#### Your task:
What lines in the data below mention the string "fill"? Copy them out.

#### Records to use:
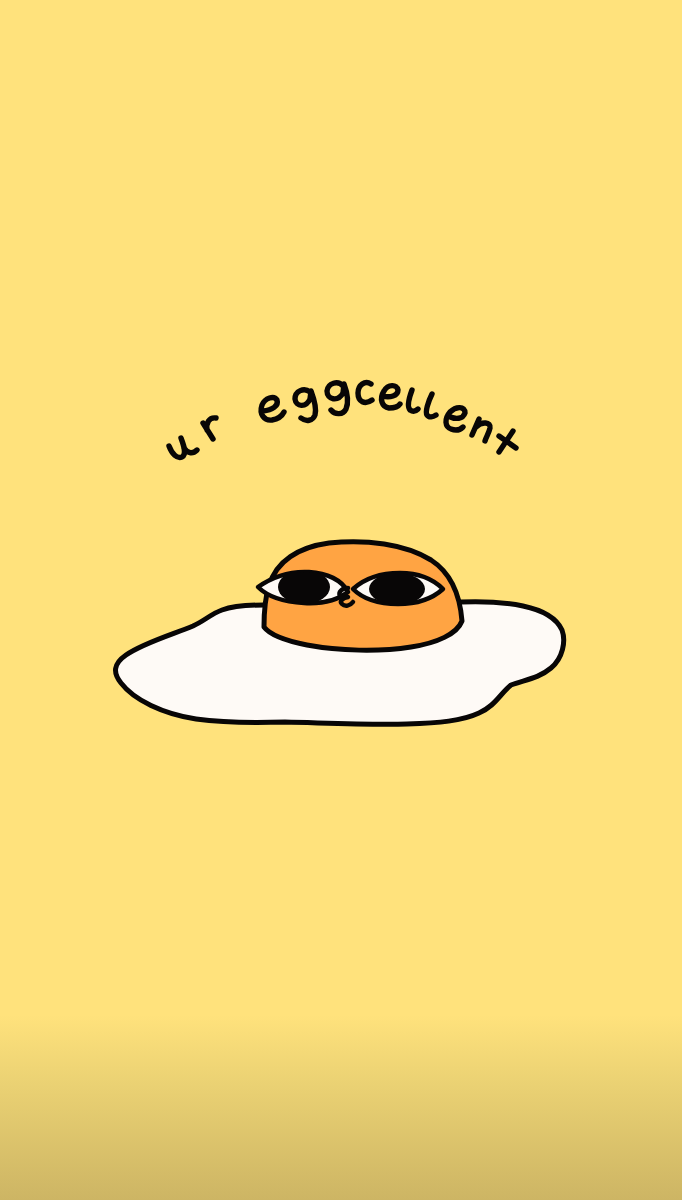
<!DOCTYPE html>
<html lang="en">
<head>
<meta charset="utf-8">
<title>ur eggcellent</title>
<style>
:root {
  --butter: #ffe27c;
  --butter-shade: #cdb564;
  --yolk: #ffa443;
  --egg-white: #fefaf6;
  --ink: #080606;
}
html, body { margin: 0; height: 100%; overflow: hidden; background: var(--butter); }
.wallpaper { display: block; width: 682px; height: 1200px; }
.fade-top { stop-color: var(--butter); }
.fade-mid { stop-color: #ead173; }
.fade-bottom { stop-color: var(--butter-shade); }
.backdrop { fill: var(--butter); }
.lettering, .egg { stroke: var(--ink); stroke-linecap: round; stroke-linejoin: round; }
.lettering { fill: none; stroke-width: 5.4; }
.egg { stroke-width: 5; }
.white, .eye { fill: var(--egg-white); }
.yolk { fill: var(--yolk); }
.eye { stroke-width: 4.5; }
.pupil { fill: var(--ink); stroke: none; }
.lips { fill: none; stroke-width: 4.5; }
</style>
</head>
<body>
<svg class="wallpaper" viewBox="0 0 682 1200" xmlns="http://www.w3.org/2000/svg">
  <defs>
    <linearGradient id="floor-fade" x1="0" y1="0" x2="0" y2="1">
      <stop class="fade-top" offset="0"/>
      <stop class="fade-mid" offset=".38"/>
      <stop class="fade-bottom" offset="1"/>
    </linearGradient>
    <clipPath id="left-eye-shape"><path d="M258 587C272 577 290 571 309 572C327 573 342 580 348 592C338 600 322 604 304 603C285 602 268 597 258 587Z"/></clipPath>
    <clipPath id="right-eye-shape"><path d="M353 589C364 579 381 573 400 573C419 573 434 580 443 589C432 599 417 604 398 604C379 604 363 599 353 589Z"/></clipPath>
  </defs>

  <rect class="backdrop" width="682" height="1200"/>
  <rect y="1015" width="682" height="185" fill="url(#floor-fade)"/>

  <g class="lettering" role="img" aria-label="ur eggcellent">
    <path class="u" d="M169 446C172 454 177 459 182 457C187 454 184 446 181 438M184 448C188 454 193 454 197 450"/>
    <path class="r" d="M203 423L213 439M207 430C206 423 209 417 216 418"/>
    <path class="e" d="M263 411C272 410 279 406 277 400C274 395 265 398 262 405C259 414 264 421 272 420C278 419 282 416 284 412"/>
    <path class="g" d="M310 392C304 387 295 391 295 399C296 407 306 408 310 399L311 391C314 399 317 408 315 415C313 421 306 422 301 418"/>
    <path class="g" d="M343 386C338 380 328 383 327 391C327 400 338 402 343 393L344 384C347 392 349 402 346 409C343 415 335 415 331 410"/>
    <path class="c" d="M371 384C365 380 358 385 358 393C358 402 365 405 372 400"/>
    <path class="e" d="M382 396C390 398 398 396 398 390C397 384 388 384 384 391C379 399 382 407 389 408C394 408 398 407 400 404"/>
    <path class="l" d="M412 390C409 398 407 407 410 410C413 412 416 411 418 409"/>
    <path class="l" d="M432 394C428 402 425 412 427 415C429 418 433 417 436 415"/>
    <path class="e" d="M448 416C456 420 463 419 465 413C465 406 456 406 450 412C444 419 445 427 451 429C456 431 460 430 463 427"/>
    <path class="n" d="M479 419L472 435M476 427C482 421 491 422 490 428C489 433 486 437 485 441"/>
    <path class="t" d="M513 431L499 452M499 436L516 448"/>
  </g>

  <g class="egg" role="img" aria-label="Fried egg with sleepy eyes and pursed lips">
    <path class="white" d="M264 605C249 605 233 606 222 610C211 614 204 621 193 626C171 635 143 643 126 655C113 664 113 673 121 683C134 700 163 714 196 719C225 723 255 723 285 722C327 723 367 725 407 724C439 723 462 721 479 713C495 706 500 694 511 685C523 680 538 679 551 668C563 658 566 641 562 630C556 617 542 610 523 606C503 602 484 601 461 602Z"/>
    <path class="yolk" d="M264 627C264 613 265 598 269 586C276 561 299 547 329 543C366 539 405 544 431 560C451 573 460 595 462 621C457 634 437 643 411 647C379 652 339 651 307 645C287 641 270 635 264 627Z"/>

    <g class="left-eye">
      <path class="eye" d="M258 587C272 577 290 571 309 572C327 573 342 580 348 592C338 600 322 604 304 603C285 602 268 597 258 587Z"/>
      <ellipse class="pupil" cx="304" cy="587" rx="26" ry="17" clip-path="url(#left-eye-shape)"/>
    </g>
    <g class="right-eye">
      <path class="eye" d="M353 589C364 579 381 573 400 573C419 573 434 580 443 589C432 599 417 604 398 604C379 604 363 599 353 589Z"/>
      <ellipse class="pupil" cx="397" cy="589" rx="28" ry="16" clip-path="url(#right-eye-shape)"/>
    </g>
    <path class="lips" d="M348 588C342 588 338 592 340 596C342 598 345 598 348 597C343 598 339 601 342 604C345 607 350 606 353 602"/>
  </g>
</svg>
</body>
</html>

#### Written solution:
.backdrop { fill: var(--butter); }
.lettering { fill: none; stroke-width: 5.4; }
.white, .eye { fill: var(--egg-white); }
.yolk { fill: var(--yolk); }
.pupil { fill: var(--ink); stroke: none; }
.lips { fill: none; stroke-width: 4.5; }
  <rect y="1015" width="682" height="185" fill="url(#floor-fade)"/>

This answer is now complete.